Thousand Island dressing was born in Clayton. Legend has it that around the turn of the century, Sophia LaLonde, wife of a 1000 Islands fishing guide, shared her dressing recipe with a prominent stage actress named May Irwin, who dubbed it Thousand Island dressing. Irwin gave the recipe to fellow 1000 Islands summer visitor George C. Boldt who was in the process of having a castle built. Boldt, the owner of the Waldorf-Astoria Hotel in New York, instructed that it be included on the hotel’s menu where it was introduced to the world.
Saratoga Springs can boast that it is the home of two American favorites — potato chips and the club sandwich. The original potato chip recipe was created in
Saratoga Springs in 1853. It seems that in 1853 a wealthy guest was dining at Moon’s Lake House where George Crum worked as a cook. The specialty of the house was Moon’s Fried Potatoes, which were cut in thick slices. A guest, perhaps a bit ornery from the summer heat, sent his order back declaring they were too thick and soggy. When the second order was also sent back Crum was not appreciative of the criticism so he sliced the potatoes as thin as he could, fried them to a fare-the-well, and salted them thinking he had made them impossible to eat with a fork. Much to Crum’s surprise the patron loved them and ordered a second serving. The word spread and soon others were ordering Crum’s Chips.
Most sources credit John Montagu, 4th Earl of Sandwich, with inventing the sandwich in 1781 but people had been putting meat between slabs of bread for generations. However, the club sandwich owes its existence to Danny Mears, a line cook at the famous Saratoga Club House, an exclusive gambling establishment that did not allow women or locals in their gambling rooms. A traditional club sandwich has three slices of toasted bread with a bottom layer of turkey and the top layer of bacon, lettuce, tomato, and mayonnaise.

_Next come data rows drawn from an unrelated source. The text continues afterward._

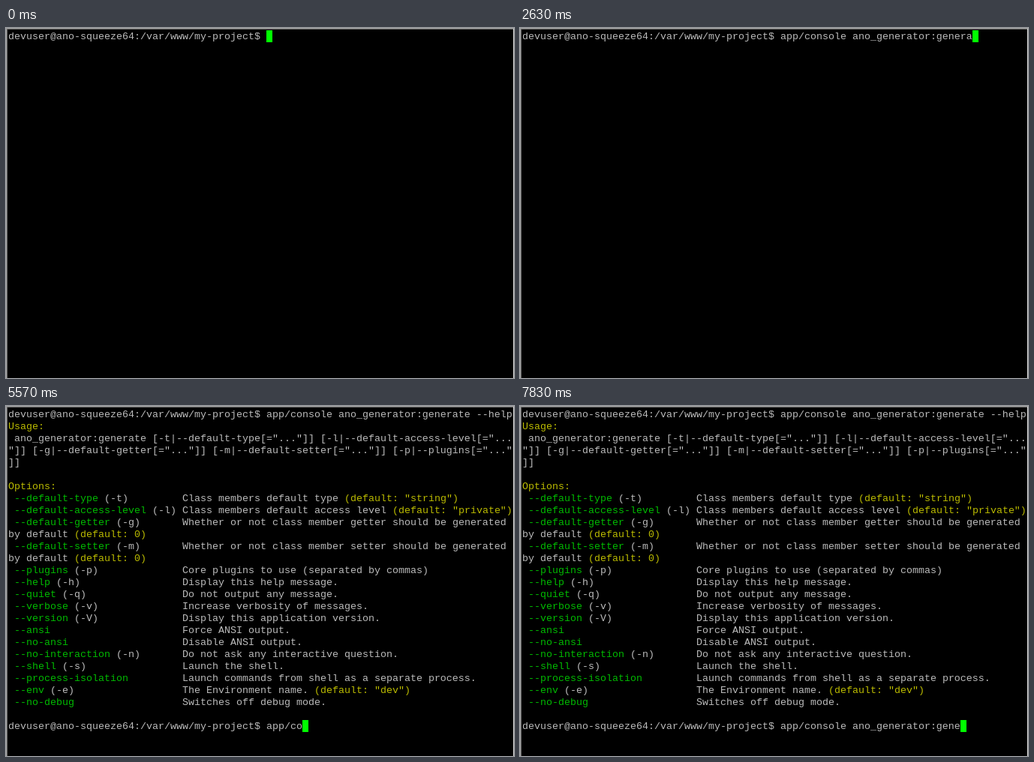
Recreate the animation shown at these times as an HTML page. Size 677 by 467 pixels, loop 8 s.

```html
<!DOCTYPE html>
<html lang="en">
<head>
<meta charset="utf-8">
<title>Terminal</title>
<style>
html, body { margin: 0; width: 100%; height: 100%; overflow: hidden; background: #000; }
#frame {
  position: absolute; inset: 0;
  box-shadow: inset 1px 1px #a0a0a0, inset -1px 0 #e3e3e3, inset 2px 2px #696969;
}
pre {
  position: absolute; left: 3px; top: 4px; margin: 0; color: #bbb;
  font: 13.3333px/16px "Liberation Mono", monospace;
}
.green { color: #0b0; }
.yellow { color: #bb0; }
#cursor { position: absolute; width: 8px; height: 16px; background: #0f0; }
</style>
</head>
<body>
<div id="frame"></div>
<pre id="screen"></pre>
<div id="cursor"></div>
<script>
const LOOP = 8000, COLUMNS = 84;
const PROMPT = 'devuser@ano-squeeze64:/var/www/my-project$ ';
const HELP = `
Usage:
 ano_generator:generate [-t|--default-type[="..."]] [-l|--default-access-level[="...
"]] [-g|--default-getter[="..."]] [-m|--default-setter[="..."]] [-p|--plugins[="..."
]]

Options:
 --default-type (-t)         Class members default type (default: "string")
 --default-access-level (-l) Class members default access level (default: "private")
 --default-getter (-g)       Whether or not class member getter should be generated
by default (default: 0)
 --default-setter (-m)       Whether or not class member setter should be generated
by default (default: 0)
 --plugins (-p)              Core plugins to use (separated by commas)
 --help (-h)                 Display this help message.
 --quiet (-q)                Do not output any message.
 --verbose (-v)              Increase verbosity of messages.
 --version (-V)              Display this application version.
 --ansi                      Force ANSI output.
 --no-ansi                   Disable ANSI output.
 --no-interaction (-n)       Do not ask any interactive question.
 --shell (-s)                Launch the shell.
 --process-isolation         Launch commands from shell as a separate process.
 --env (-e)                  The Environment name. (default: "dev")
 --no-debug                  Switches off debug mode.

`;
const HELP_HTML = HELP
  .replace(/^ --[\w-]+/gm, '<span class=green>$&</span>')
  .replace(/\(default: .*?\)|^(Usage|Options):$/gm, '<span class=yellow>$&</span>');

// Typing bursts: first key time, last key time, keys, screen updates (default: one per key)
const BURSTS = [
  [470, 630, 'app'],
  [770, 1470, '/console ano'],
  [1630, 2230, '_generator:', 9],
  [2370, 2630, 'genera', 5],
  [2730, 2800, 'te ', 2],
  [3130, 3230, '--'],
  [3370, 3370, 'h'],
  [3570, 3730, 'elp'],
  [4170, 4170, '\n'],
  [4500, 4670, 'app'],
  [4830, 4830, ':'],
  [4970, 4970, 'c'],
  [5130, 5130, '\b'],
  [5300, 5570, '\b/co'],
  [5630, 5830, 'nsol'],
  [5970, 6000, 'e '],
  [6170, 6330, 'ano'],
  [6500, 6730, '_gne'],
  [6900, 7330, '\b\benerat', 7],
  [7470, 7830, 'or:gene'],
];
const keys = BURSTS.flatMap(([start, end, text, steps = text.length]) =>
  [...text].map((key, i) => {
    const step = Math.floor(i * steps / text.length);
    return { key, time: start + (end - start) * step / Math.max(1, steps - 1) };
  }));

const screenEl = document.getElementById('screen');
const cursorEl = document.getElementById('cursor');
let shown;

function render(time) {
  let typed = '';
  for (const { key, time: at } of keys) {
    if (at > time + 0.5) break;
    typed = key === '\b' ? typed.slice(0, -1) : typed + key;
  }
  if (typed === shown) return;
  shown = typed;

  const lines = typed.split('\n').map(command => PROMPT + command);
  screenEl.innerHTML = lines.join(HELP_HTML);
  const column = lines.at(-1).length;
  const row = (lines.length > 1 ? HELP.split('\n').length - 1 : 0) + Math.floor(column / COLUMNS);
  cursorEl.style.left = 3 + column % COLUMNS * 8 + 'px';
  cursorEl.style.top = 3 + row * 16 + 'px';
}

const origin = performance.now();
function tick() {
  render((performance.now() - origin) % LOOP);
  requestAnimationFrame(tick);
}
tick();
</script>
</body>
</html>
```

In 1845 Peter Cooper patented a gelatin product but it never “jelled.” Then in 1897, Pearle Wait of LeRoy, came up with a fruit flavored dessert gelatin, which his wife named Jell-O. In 1899 he sold his formula to a fellow townsman for the sum of $450. The formula’s new owner sent out salesmen in “spanking new rigs, drawn by beautiful horses” to promote this new product destined to make dessert preparation easier for the housewife. As the saying goes, the rest is history. Visitors can learn all about “America’s Most Famous Dessert” at the Jell-O Museum in LeRoy.
The Binghamton area is home of the speidie. A speidie is made of cubes of meat, usually chicken or pork but any meat will do, marinated overnight in the special spiedie marinade, grilled — preferable over a charcoal fire — and served on Italian bread or a submarine roll. The traditional spiedie marinade is made of olive oil, vinegar, a variety of Italian spices and fresh mint. A Spiedie Fest has been held in Binghamton every August since 1983.
A New York City favorite, the egg cream is an interesting beverage because it contains neither eggs nor cream. It is made of chocolate syrup, milk and seltzer water. It is thought to have originated with Louis Auster of Brooklyn in the late 1800s. The fountain drink is similar to an ice cream soda without the ice cream. Some say the name is a corruption of “Grade A Cream” which was used to make the drink while others say it comes from the German word for “echt” meaning “genuine” or “real.”
A local favorite hard to find outside Central New York owes its existence to the salt deposits near Syracuse, the “Salt City.” During the 18th century workers in the salt industry on Onondaga Lake, most of whom were Irish immigrants, would cook their lunch of potatoes in the salty brine. The tasty treats are best served with plenty of butter. The salt industry is no more but visitors can learn about it at the Salt Museum in Liverpool.
Some foods such as the Coney Island hot dog and hamburger have such a convoluted past that it is hard to pin down their exact origins.
Others are variations of established foods such as Long Island duck derived from Peking Duck. Long Island was once known as the “Duck Capital of the World” and the famous Big Duck in Flanders is still a favorite tourist stop.
Local favorites or world famous, New York state is home to “food, glorious food.”